## Extracted records
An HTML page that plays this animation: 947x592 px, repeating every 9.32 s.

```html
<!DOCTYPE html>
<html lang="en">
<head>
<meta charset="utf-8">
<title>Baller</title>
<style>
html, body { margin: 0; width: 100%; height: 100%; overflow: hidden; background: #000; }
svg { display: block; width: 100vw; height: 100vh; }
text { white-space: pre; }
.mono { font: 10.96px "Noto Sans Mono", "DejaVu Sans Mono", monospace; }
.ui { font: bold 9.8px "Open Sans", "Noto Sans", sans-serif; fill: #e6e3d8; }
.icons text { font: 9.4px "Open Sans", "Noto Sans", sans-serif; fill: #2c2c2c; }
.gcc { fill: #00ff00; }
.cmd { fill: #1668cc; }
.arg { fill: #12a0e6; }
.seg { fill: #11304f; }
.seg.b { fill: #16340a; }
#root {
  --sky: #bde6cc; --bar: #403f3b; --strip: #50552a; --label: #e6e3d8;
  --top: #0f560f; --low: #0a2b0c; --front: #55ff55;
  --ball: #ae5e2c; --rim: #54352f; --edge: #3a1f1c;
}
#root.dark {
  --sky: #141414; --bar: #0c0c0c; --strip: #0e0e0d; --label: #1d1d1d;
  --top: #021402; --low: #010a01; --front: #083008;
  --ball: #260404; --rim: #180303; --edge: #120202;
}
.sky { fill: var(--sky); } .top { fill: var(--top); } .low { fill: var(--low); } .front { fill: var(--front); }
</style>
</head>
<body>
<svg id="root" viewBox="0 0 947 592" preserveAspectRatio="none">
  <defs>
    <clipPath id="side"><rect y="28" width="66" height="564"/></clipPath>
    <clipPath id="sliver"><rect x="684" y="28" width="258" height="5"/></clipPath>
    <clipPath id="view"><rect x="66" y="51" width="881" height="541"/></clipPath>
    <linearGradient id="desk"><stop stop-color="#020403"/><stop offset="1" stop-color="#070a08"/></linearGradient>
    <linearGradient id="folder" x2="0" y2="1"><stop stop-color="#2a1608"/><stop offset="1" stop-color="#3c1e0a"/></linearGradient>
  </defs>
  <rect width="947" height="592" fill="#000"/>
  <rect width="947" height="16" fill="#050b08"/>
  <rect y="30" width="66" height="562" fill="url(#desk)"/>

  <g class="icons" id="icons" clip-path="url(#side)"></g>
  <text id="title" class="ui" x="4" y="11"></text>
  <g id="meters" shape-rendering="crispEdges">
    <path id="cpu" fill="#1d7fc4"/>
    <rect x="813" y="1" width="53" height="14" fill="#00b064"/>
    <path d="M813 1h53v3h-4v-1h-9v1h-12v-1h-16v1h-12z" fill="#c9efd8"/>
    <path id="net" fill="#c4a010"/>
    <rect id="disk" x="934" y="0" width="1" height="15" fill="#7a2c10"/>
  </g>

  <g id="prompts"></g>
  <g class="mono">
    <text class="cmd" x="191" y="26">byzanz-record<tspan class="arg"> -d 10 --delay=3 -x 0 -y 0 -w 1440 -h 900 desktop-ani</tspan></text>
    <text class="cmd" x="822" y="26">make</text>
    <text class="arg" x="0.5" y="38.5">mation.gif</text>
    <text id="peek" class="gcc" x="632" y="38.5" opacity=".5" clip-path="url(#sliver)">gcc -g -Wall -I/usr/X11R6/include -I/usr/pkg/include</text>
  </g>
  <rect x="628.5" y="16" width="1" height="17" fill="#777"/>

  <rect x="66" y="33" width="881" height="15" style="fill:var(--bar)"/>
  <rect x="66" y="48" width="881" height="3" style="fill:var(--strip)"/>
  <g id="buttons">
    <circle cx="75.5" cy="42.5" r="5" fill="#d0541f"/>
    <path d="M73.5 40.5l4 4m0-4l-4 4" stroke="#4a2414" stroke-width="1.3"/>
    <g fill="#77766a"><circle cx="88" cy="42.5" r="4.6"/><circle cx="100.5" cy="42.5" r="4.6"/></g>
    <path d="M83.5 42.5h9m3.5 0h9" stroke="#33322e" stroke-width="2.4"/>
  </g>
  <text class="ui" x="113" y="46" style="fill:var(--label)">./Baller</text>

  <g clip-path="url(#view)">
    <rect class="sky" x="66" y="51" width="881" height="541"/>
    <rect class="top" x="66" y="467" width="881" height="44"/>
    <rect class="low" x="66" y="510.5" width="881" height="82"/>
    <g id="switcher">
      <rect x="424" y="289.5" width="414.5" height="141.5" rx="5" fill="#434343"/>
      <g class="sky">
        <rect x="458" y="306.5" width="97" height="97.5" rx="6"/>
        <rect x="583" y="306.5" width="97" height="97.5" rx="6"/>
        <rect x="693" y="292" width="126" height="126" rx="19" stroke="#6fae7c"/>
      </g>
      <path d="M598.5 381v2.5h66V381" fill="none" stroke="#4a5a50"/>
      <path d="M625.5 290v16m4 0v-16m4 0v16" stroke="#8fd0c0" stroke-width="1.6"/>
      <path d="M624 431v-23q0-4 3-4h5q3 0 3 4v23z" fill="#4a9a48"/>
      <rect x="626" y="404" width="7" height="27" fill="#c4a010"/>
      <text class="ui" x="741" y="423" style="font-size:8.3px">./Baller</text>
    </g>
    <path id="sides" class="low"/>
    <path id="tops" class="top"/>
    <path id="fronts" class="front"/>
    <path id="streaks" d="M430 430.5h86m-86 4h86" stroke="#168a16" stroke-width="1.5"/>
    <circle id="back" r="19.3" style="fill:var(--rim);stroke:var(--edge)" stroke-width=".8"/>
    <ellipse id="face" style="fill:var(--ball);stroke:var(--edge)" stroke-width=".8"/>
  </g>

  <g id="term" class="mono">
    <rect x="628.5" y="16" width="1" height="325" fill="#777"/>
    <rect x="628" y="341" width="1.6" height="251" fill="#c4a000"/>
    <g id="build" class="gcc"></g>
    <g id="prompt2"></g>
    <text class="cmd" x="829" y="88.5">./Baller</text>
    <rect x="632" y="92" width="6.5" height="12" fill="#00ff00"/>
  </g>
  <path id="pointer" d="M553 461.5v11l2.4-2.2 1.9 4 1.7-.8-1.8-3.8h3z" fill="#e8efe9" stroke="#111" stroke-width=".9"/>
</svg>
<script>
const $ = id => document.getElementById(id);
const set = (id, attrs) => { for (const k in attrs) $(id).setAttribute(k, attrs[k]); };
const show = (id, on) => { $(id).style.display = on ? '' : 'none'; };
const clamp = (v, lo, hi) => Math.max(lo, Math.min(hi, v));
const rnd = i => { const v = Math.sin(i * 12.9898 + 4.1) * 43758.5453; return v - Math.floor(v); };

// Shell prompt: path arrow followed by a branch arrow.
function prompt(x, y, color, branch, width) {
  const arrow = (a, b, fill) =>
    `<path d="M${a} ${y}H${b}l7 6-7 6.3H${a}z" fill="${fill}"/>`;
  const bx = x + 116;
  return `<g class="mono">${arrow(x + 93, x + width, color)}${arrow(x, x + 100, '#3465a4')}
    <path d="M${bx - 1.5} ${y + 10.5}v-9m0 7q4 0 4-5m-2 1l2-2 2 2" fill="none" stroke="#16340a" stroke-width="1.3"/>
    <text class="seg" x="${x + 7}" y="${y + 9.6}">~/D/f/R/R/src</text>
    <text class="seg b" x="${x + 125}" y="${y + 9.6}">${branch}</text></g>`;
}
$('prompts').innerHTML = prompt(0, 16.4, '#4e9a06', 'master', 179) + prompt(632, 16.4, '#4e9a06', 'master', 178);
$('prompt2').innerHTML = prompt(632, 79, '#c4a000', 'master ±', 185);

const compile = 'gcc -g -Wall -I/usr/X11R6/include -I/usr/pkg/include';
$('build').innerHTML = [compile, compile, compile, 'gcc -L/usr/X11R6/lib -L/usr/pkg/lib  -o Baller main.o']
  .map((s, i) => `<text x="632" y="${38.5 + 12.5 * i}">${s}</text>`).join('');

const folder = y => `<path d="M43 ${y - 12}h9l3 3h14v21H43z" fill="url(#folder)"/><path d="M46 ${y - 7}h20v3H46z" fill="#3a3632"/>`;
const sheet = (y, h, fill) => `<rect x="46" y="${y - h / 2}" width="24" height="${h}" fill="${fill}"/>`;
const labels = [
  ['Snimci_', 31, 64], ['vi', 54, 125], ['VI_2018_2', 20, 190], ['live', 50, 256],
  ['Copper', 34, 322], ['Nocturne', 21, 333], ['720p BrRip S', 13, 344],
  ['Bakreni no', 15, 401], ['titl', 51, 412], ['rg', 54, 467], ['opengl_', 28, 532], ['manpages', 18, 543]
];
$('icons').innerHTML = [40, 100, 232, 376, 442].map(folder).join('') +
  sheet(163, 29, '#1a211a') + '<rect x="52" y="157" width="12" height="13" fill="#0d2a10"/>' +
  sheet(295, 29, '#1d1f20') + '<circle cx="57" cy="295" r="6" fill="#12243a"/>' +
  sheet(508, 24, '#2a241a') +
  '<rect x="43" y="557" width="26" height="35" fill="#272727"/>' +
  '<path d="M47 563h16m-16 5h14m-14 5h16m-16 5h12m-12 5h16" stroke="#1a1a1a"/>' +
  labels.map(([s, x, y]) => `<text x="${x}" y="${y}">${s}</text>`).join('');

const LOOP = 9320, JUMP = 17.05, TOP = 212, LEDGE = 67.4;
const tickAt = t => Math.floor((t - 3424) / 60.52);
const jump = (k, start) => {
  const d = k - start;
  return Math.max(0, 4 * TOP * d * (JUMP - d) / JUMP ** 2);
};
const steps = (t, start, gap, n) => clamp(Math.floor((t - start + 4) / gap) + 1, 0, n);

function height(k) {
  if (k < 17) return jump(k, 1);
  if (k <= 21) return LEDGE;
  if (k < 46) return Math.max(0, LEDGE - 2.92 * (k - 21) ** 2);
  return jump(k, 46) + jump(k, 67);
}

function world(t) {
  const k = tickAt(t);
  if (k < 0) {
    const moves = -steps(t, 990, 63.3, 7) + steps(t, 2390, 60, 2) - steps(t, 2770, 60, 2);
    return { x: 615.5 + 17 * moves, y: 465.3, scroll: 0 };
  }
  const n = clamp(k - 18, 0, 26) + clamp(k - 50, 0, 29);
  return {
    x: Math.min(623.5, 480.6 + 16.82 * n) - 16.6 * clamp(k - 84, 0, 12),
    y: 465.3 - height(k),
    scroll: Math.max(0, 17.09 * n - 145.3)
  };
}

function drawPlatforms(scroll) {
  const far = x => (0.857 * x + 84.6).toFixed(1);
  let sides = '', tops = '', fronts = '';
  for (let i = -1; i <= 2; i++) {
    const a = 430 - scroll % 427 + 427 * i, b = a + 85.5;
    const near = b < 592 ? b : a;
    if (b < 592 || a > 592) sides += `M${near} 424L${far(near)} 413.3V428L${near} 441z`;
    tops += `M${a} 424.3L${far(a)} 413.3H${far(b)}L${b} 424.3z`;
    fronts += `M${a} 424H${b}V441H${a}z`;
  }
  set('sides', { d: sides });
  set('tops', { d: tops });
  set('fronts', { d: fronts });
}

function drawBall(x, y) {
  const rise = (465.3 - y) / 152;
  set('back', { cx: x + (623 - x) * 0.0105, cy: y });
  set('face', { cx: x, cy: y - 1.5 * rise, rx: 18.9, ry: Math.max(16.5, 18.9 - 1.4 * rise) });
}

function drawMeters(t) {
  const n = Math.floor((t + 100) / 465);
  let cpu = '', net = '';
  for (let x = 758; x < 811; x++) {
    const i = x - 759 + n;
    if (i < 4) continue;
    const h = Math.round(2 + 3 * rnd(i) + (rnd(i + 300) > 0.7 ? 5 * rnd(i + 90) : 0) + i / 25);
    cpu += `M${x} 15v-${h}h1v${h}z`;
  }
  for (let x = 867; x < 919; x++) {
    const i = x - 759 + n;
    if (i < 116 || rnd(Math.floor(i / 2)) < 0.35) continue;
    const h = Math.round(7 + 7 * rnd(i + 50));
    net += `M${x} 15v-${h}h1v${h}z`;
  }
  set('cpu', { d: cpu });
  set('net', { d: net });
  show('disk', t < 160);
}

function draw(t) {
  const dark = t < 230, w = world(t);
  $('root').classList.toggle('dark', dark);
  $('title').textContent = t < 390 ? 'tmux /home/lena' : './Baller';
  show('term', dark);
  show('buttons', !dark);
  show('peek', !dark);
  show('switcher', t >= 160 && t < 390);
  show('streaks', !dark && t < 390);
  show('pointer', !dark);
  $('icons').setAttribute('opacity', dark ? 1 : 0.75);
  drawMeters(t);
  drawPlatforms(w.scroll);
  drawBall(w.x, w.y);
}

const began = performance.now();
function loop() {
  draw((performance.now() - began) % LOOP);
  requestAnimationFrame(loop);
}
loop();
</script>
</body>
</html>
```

## Activity
"body" is the word to look for; copy every line of the data that has it.

## Response to this task
html, body { margin: 0; width: 100%; height: 100%; overflow: hidden; background: #000; }
<body>
</body>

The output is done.